* [WORK REQUIRED] Tally every line in the entries below that holds "font", then give only the total.

(Stored data entries)
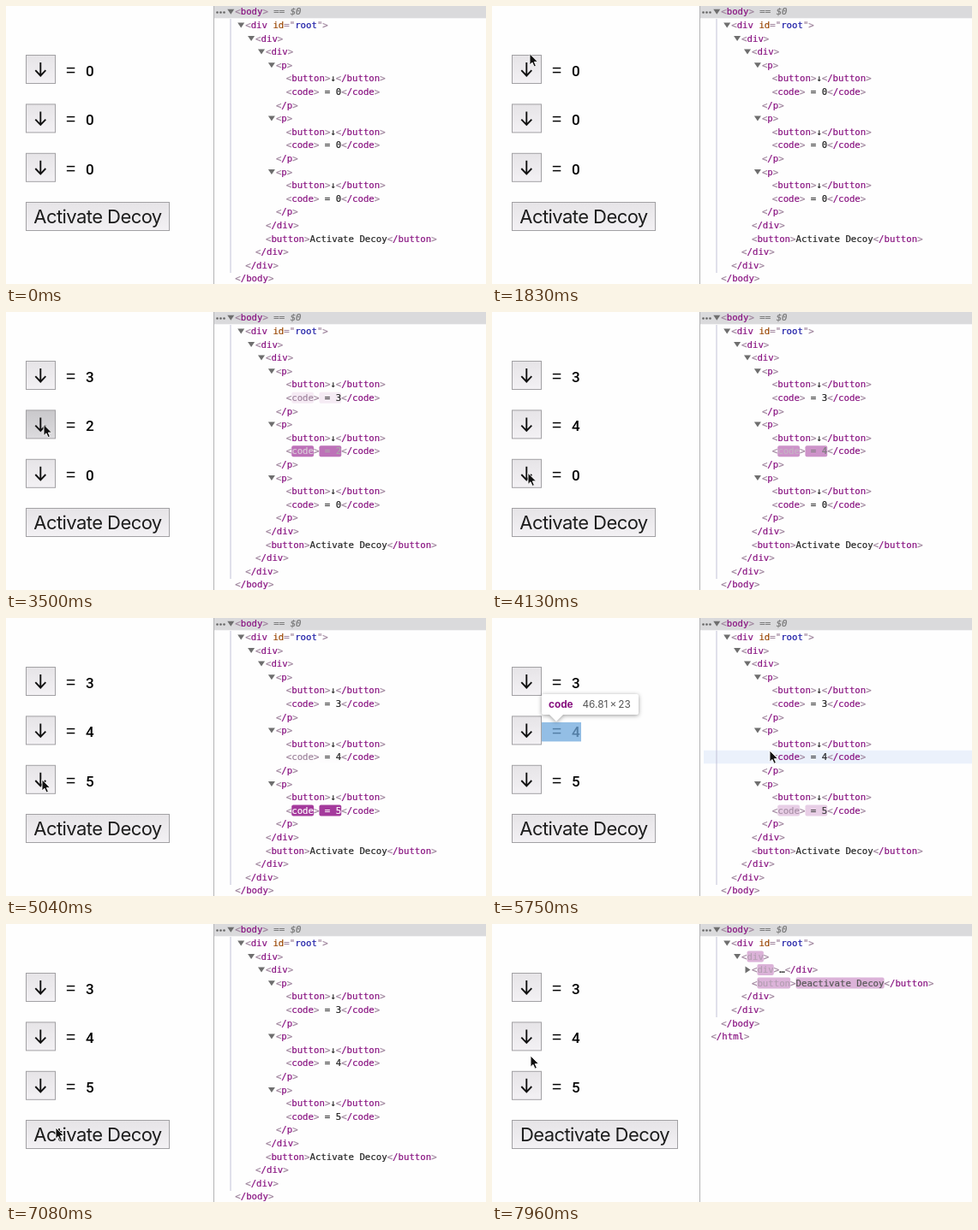
Animation of 560 by 325 pixels, one loop 8 s. Source, as an HTML page:

```html
<!DOCTYPE html>
<html lang="en">
<head>
<meta charset="utf-8">
<title>Decoy counters</title>
<style>
  html, body { margin: 0; width: 100%; height: 100%; overflow: hidden; background: #fefefe; }
  svg { display: block; width: 560px; height: 325px; }
  text { white-space: pre; }
  .node { font: 10.7px "DejaVu Sans Mono", monospace; stroke-width: .2px; }
  .dim { font-style: italic; }
  .count { font: 19.4px "Liberation Mono", monospace; }
  .digit { font: 500 17px Roboto, sans-serif; }
  .label { font: 22px Inter, sans-serif; letter-spacing: -.57px; text-anchor: middle; fill: #1c1c1c; }
  .tip { font: 11.8px Inter, sans-serif; fill: #555; }
  .name { font-weight: 700; fill: #881280; }
  .card { fill: #fff; filter: drop-shadow(0 1px 2.5px rgba(0, 0, 0, .4)); }
</style>
</head>
<body>
<svg viewBox="0 0 560 325">
  <defs>
    <linearGradient id="up" x2="0" y2="1"><stop stop-color="#e6e4e7"/><stop offset="1" stop-color="#f3f1f4"/></linearGradient>
    <linearGradient id="down" x2="0" y2="1"><stop stop-color="#c9c8cb"/><stop offset="1" stop-color="#dcdbde"/></linearGradient>
  </defs>
  <g id="scene"></g>
</svg>
<script>
const LOOP = 8000, ROW = 15.6, CHAR = 6.44, FLASH = 1400, PRESS = 100;
const GREY = [156, 128, 154], TAG = [136, 18, 128], TEXT = [34, 34, 34];
const ATTR = [153, 69, 0], VALUE = [26, 26, 166], DIM = [119, 119, 119];

const series = (first, gap, n) => Array.from({ length: n }, (_, i) => first + i * gap);
const clicks = [series(2000, 270, 3), series(3050, 240, 4), series(4380, 165, 5)];
const toggled = 7430;
const counterTop = i => 57 + 57.4 * i;

// pointer moves: leave time, arrival time, x, y
const moves = [
  [800, 1460, 44, 47],
  [1740, 1980, 44, counterTop(0) + 17],
  [2600, 3005, 44, counterTop(1) + 17],
  [3820, 4150, 42, counterTop(2) + 17],
  [5060, 5350, 270, 216],
  [5350, 5700, 324, 155],
  [5900, 6300, 326, 72],
  [6300, 7050, 58, 238],
  [7470, 7900, 45, 154],
];

function pointer(t) {
  let x = 181, y = 332;
  for (const [leave, arrive, toX, toY] of moves) {
    const u = Math.min(1, Math.max(0, (t - leave) / (arrive - leave)));
    const k = u * u * (3 - 2 * u);
    x += (toX - x) * k;
    y += (toY - y) * k;
  }
  return [x, y];
}

const rect = (x, y, w, h, fill, more = '') =>
  `<rect x="${x}" y="${y}" width="${w}" height="${h}" fill="${fill}" ${more}/>`;
const escape = s => s.replace(/</g, '&lt;').replace(/>/g, '&gt;');
const pressed = (times, t) => times.some(c => t >= c - PRESS && t < c);

// 0 right after a change, 1 once the highlight is gone
const settle = (t, since) => t < since ? 1 : 1 - Math.max(0, 1 - (t - since) / FLASH) ** 2;

const open = (name, p = 1) => [['<', GREY], [name, p < 1 ? GREY : TAG, p], ['>', GREY]];
const shut = name => [['<', GREY], ['/' + name, TAG], ['>', GREY]];
const wrap = (name, body, p, bodyP = p) => [...open(name, p), [body, TEXT, bodyP], ...shut(name)];

function treeRows(t, counts) {
  const p = settle(t, toggled);
  const rows = [
    [0, [...open('body'), [' == ', DIM], ['$0', DIM, 1, 'dim']], 'v'],
    [1, [['<', GREY], ['div ', TAG], ['id', ATTR], ['="', GREY], ['root', VALUE], ['">', GREY]], 'v'],
    [2, open('div', p), 'v'],
  ];
  if (t < toggled) {
    rows.push([3, open('div'), 'v']);
    clicks.forEach((times, i) => {
      const last = times[counts[i] - 1] ?? LOOP;
      rows.push(
        [4, open('p'), 'v'],
        [5, wrap('button', '↓')],
        [5, wrap('code', ' = ' + counts[i], settle(t, last))],
        [4, shut('p')]);
    });
    rows.push([3, shut('div')], [3, wrap('button', 'Activate Decoy')]);
  } else {
    rows.push([3, wrap('div', '…', p, 1), '>'], [3, wrap('button', 'Deactivate Decoy', p)]);
  }
  return rows.concat([[2, shut('div')], [1, shut('div')], [0, shut('body')], [-1, shut('html')]]);
}

function drawRow([depth, parts, arrow], i) {
  const y = 6.5 + ROW * i;
  let x = 267.3 + 11.9 * depth, out = '';
  if (arrow) {
    const shape = arrow === 'v' ? 'M-4-3H4L0 3z' : 'M-2.5-4V4L3.5 0z';
    out += `<path d="${shape}" transform="translate(${x - 5} ${y + .3})" fill="#6e6e6e"/>`;
  }
  for (const [s, rgb, p = 1, style = ''] of parts) {
    const w = s.length * CHAR, ink = 1 - (1 - p) ** 1.5;
    if (p < 1) out += rect(x, y - 6.3, w, 13, `rgba(164,58,156,${1 - p})`, 'rx="2"');
    const color = `rgb(${rgb.map(c => Math.round(255 + (c - 255) * ink))})`;
    out += `<text class="node ${style}" x="${x}" y="${y + 3.8}" fill="${color}" stroke="${color}">${escape(s)}</text>`;
    x += w;
  }
  return out;
}

const button = (y, w, down) =>
  rect(23.5, y + .5, w - 1, 33, `url(#${down ? 'down' : 'up'})`, 'stroke="#a2a1a4"');

function drawCounter(i, count, down) {
  const y = counterTop(i);
  return button(y, 35, down) +
    `<path d="M40.3 ${y + 9}v15.5m-6-6.3l6 6.3l6-6.3" fill="none" stroke="#111" stroke-width="1.9"/>` +
    `<text class="count" x="58" y="${y + 25}"> = <tspan class="digit">${count}</tspan></text>`;
}

function drawInspect(row) {
  const top = counterTop(Math.floor((row - 4) / 4));
  const paragraph = ['p', '196 × 34', 23, top, 196, 34, 23];
  const [name, size, x, y, w, h, margin] = [
    paragraph,
    ['button', '35 × 34', 23, top, 35, 34, 0],
    ['code', '46.81 × 23', 58, top + 7.5, 46, 22.5, 0],
    paragraph,
  ][row % 4];
  const tipY = Math.max(1, y - margin - 33), nameW = name.length * 7.5;
  let out = rect(x, y, w, h, 'rgba(111,168,220,.75)');
  for (const my of [y - margin, y + h]) out += rect(x, my, w, margin, 'rgba(246,178,107,.66)');
  return out +
    `<path class="card" d="M${x + 2} ${tipY}h${nameW + size.length * 5.7 + 22}q2 0 2 2v20q0 2-2 2H${x + 25}l-8 8l-8-8h-7q-2 0-2-2v-20q0-2 2-2z"/>` +
    `<text class="tip name" x="${x + 8}" y="${tipY + 16.5}">${name}</text>` +
    `<text class="tip" x="${x + 17.5 + nameW}" y="${tipY + 16.5}">${size.replace(/ /g, '\u2009')}</text>`;
}

function draw(t) {
  const counts = clicks.map(times => times.filter(c => c <= t).length);
  const [px, py] = pointer(t);
  const closed = t >= toggled, row = Math.floor((py + 1.3) / ROW);
  const hover = !closed && px > 247 && row > 3 && row < 16;
  const width = closed ? 194 : 168;

  let out = rect(242, 0, 1, 325, '#b4b4b6') + rect(243, 0, 317, 14.3, '#dadadc');
  if (hover) out += rect(247, row * ROW - 1.3, 313, ROW, '#ebf1fb');
  out += rect(261.5, 15, 1, closed ? 94 : 297, '#c2c2d8');
  for (const x of [246.5, 250.5, 254.5]) out += `<circle cx="${x}" cy="7.5" r="1.3" fill="#666"/>`;
  out += treeRows(t, counts).map(drawRow).join('');
  out += counts.map((n, i) => drawCounter(i, n, pressed(clicks[i], t))).join('');
  out += button(229, width, pressed([toggled], t)) +
    `<text class="label" x="${23 + width / 2}" y="254">${closed ? 'Deactivate' : 'Activate'} Decoy</text>`;
  if (hover) out += drawInspect(row);
  out += `<path d="M0 0V13.2l3-2.8 2.1 4.8 2.3-1-2.1-4.6h4.2z" transform="translate(${px} ${py})" fill="#111" stroke="#fff" stroke-width=".9"/>`;
  scene.innerHTML = out;
}

const scene = document.getElementById('scene');
const start = performance.now();
function frame() {
  draw((performance.now() - start) % LOOP);
  requestAnimationFrame(frame);
}
frame();
</script>
</body>
</html>
```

* [SOLUTION TO THE PROBLEM] 7